- Increased Productivity & Market Share: Since Staggers, railroads have increased their productivity far more quickly than most other industries. Overall rail industry productivity was flat for many years prior to Staggers but is up more than 150% since then.
- Customer Savings: These productivity gains have been largely passed through to rail customers in the form of lower rates. Since the Staggers Rail Act was passed, average rail rates (measured by inflation-adjusted revenue per ton-mile) are 40% lower today than in 1980. This means the average rail shipper can move much more freight for the same price it paid more than 40 years ago.
- Growing Intercity Market Share: After decades of decline, the rail intercity market share (measured in ton-miles) began to grow in an expanding freight transportation marketplace.
- Massive Investments & Better Financial Health: Freight railroads have poured approximately $780 billion of their own funds back into their operations to create a national freight rail network that is second to none in the world.
- Increased Safety: Between 2000 and 2021, the train accident rate was down 33% and between 2012 and 2021, the hazmat accident rate was down 55%. The rail employee injury rate in 2020 was an all-time low.

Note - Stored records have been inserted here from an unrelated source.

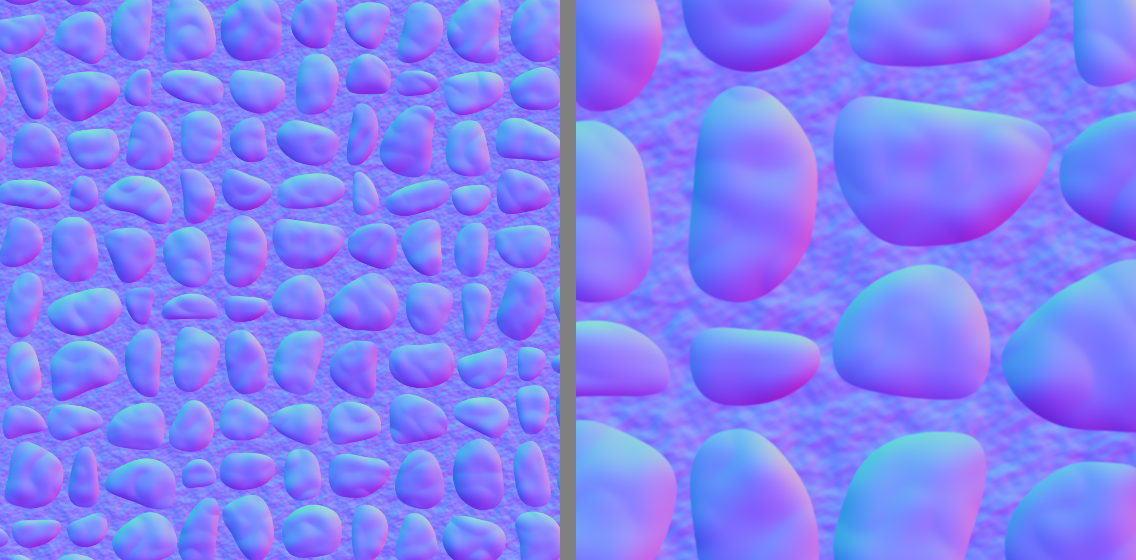
Left, the full canvas; right, a detail of the centre.
Write a three.js fragment shader that draws this texture map.

```glsl
varying vec2 vUv;

vec2 hash2(vec2 p) {
  vec3 q = fract(vec3(p.xyx) * vec3(0.1031, 0.1030, 0.0973));
  q += dot(q, q.yzx + 33.33);
  return fract((q.xx + q.yz) * q.zy);
}

// Gradient noise, about -0.7 to 0.7
float cornerSlope(vec2 cell, vec2 f) {
  float a = 6.2832 * hash2(cell).x;
  return dot(vec2(cos(a), sin(a)), f);
}

float gnoise(vec2 p) {
  vec2 i = floor(p), f = p - i;
  vec2 u = f * f * f * (f * (f * 6.0 - 15.0) + 10.0);
  vec2 e = vec2(1.0, 0.0);
  return mix(
    mix(cornerSlope(i, f), cornerSlope(i + e, f - e), u.x),
    mix(cornerSlope(i + e.yx, f - e.yx), cornerSlope(i + 1.0, f - 1.0), u.x), u.y);
}

// Shift of the dividing line through a grid vertex
float lineShift(vec2 vertex) {
  return 0.18 * sin(6.2832 * hash2(vertex + 57.0).x);
}

// Radial field of one pebble (1 on its outline) and its mean radius
vec2 pebble(vec2 p, vec2 cell) {
  float odd = mod(cell.x + cell.y, 2.0);
  float s00 = lineShift(cell), s10 = lineShift(cell + vec2(1.0, 0.0));
  float s01 = lineShift(cell + vec2(0.0, 1.0)), s11 = lineShift(cell + 1.0);
  vec2 lo = cell + mix(vec2(s00, s10), vec2(s01, s00), odd);
  vec2 hi = cell + 1.0 + mix(vec2(s11, s01), vec2(s10, s11), odd);
  vec2 radii = (hi - lo) * 0.05 - 0.0075;
  vec2 shape = hash2(cell + 11.0) - 0.5;
  float turn = (hash2(cell + 23.0).x - 0.5) * 0.65;
  vec2 q = p - (lo + hi) * 0.05;
  q = mat2(cos(turn), sin(turn), -sin(turn), cos(turn)) * q;
  if (radii.y > radii.x) { q = q.yx; radii = radii.yx; }
  radii += vec2(0.003, -0.0025);

  // Bend and taper along the longer axis
  q /= radii;
  q.y += shape.x * 0.9 * (q.x * q.x - 0.35);
  q.y *= 1.0 + shape.y * 0.7 * q.x;
  q = pow(abs(q), vec2(2.4));
  float r = pow(q.x + q.y, 1.0 / 2.4) + 0.16 * gnoise(p * 17.0 + cell * 3.7);
  return vec2(r, sqrt(radii.x * radii.y));
}

// Radial field, pebble height, ground height
vec3 surface(vec2 p) {
  vec2 home = floor(p * 10.0), owner = home;
  vec2 best = vec2(100.0, 0.04);
  for (int j = -1; j <= 1; j++) {
    for (int i = -1; i <= 1; i++) {
      vec2 cell = home + vec2(float(i), float(j));
      vec2 stone = pebble(p, cell);
      if (stone.x < best.x) { best = stone; owner = cell; }
    }
  }
  // Dome with a tilt, soft creases and lumps
  vec2 lumpPos = p + owner * 0.37;
  float crease = gnoise(lumpPos * 19.0);
  vec2 tilt = (hash2(owner + 41.0) - 0.5) * vec2(0.12, 0.24);
  float dome = -0.21 * best.y * pow(max(best.x, 0.0), 3.4);
  dome += dot(p, tilt) + 0.0065 * sqrt(crease * crease + 0.006);
  dome += 0.0032 * gnoise(lumpPos * 27.0 + 5.0);

  // Rough ground, slightly streaked on the diagonal
  vec2 g = vec2(0.8 * p.x + 0.6 * p.y, 1.1 * p.y - 0.6 * p.x);
  float ground = 0.0027 * gnoise(g * 30.0) + 0.0014 * gnoise(g * 64.0 + 3.0)
    + 0.0006 * gnoise(g * 135.0 + 9.0);
  return vec3(best.x, dome, ground);
}

void main() {
  float eps = 0.001;
  vec3 here = surface(vUv);
  vec3 dx = (surface(vUv + vec2(eps, 0.0)) - here) / eps;
  vec3 dy = (surface(vUv + vec2(0.0, eps)) - here) / eps;

  // Slopes to normals, joined along a crisp outline
  vec3 stoneNormal = normalize(vec3(-0.9 * dx.y, -1.1 * dy.y, 1.0));
  vec3 groundNormal = normalize(vec3(0.03 - dx.z, -dy.z, 1.0));
  float edge = (here.x - 1.0) / max(length(vec2(dx.x, dy.x)), 4.0);
  float cover = 1.0 - smoothstep(-0.001, 0.001, edge);
  vec3 normal = normalize(mix(groundNormal, stoneNormal, cover));
  gl_FragColor = vec4(normal * 0.5 + 0.5, 1.0);
}
```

- Strong Short lines: Short line and regional railroads, most of which are new since Staggers, operate approximately 45,000 route miles in 49 states, preserving rail service and rail jobs that otherwise would have been lost if not for the Staggers Rail Act.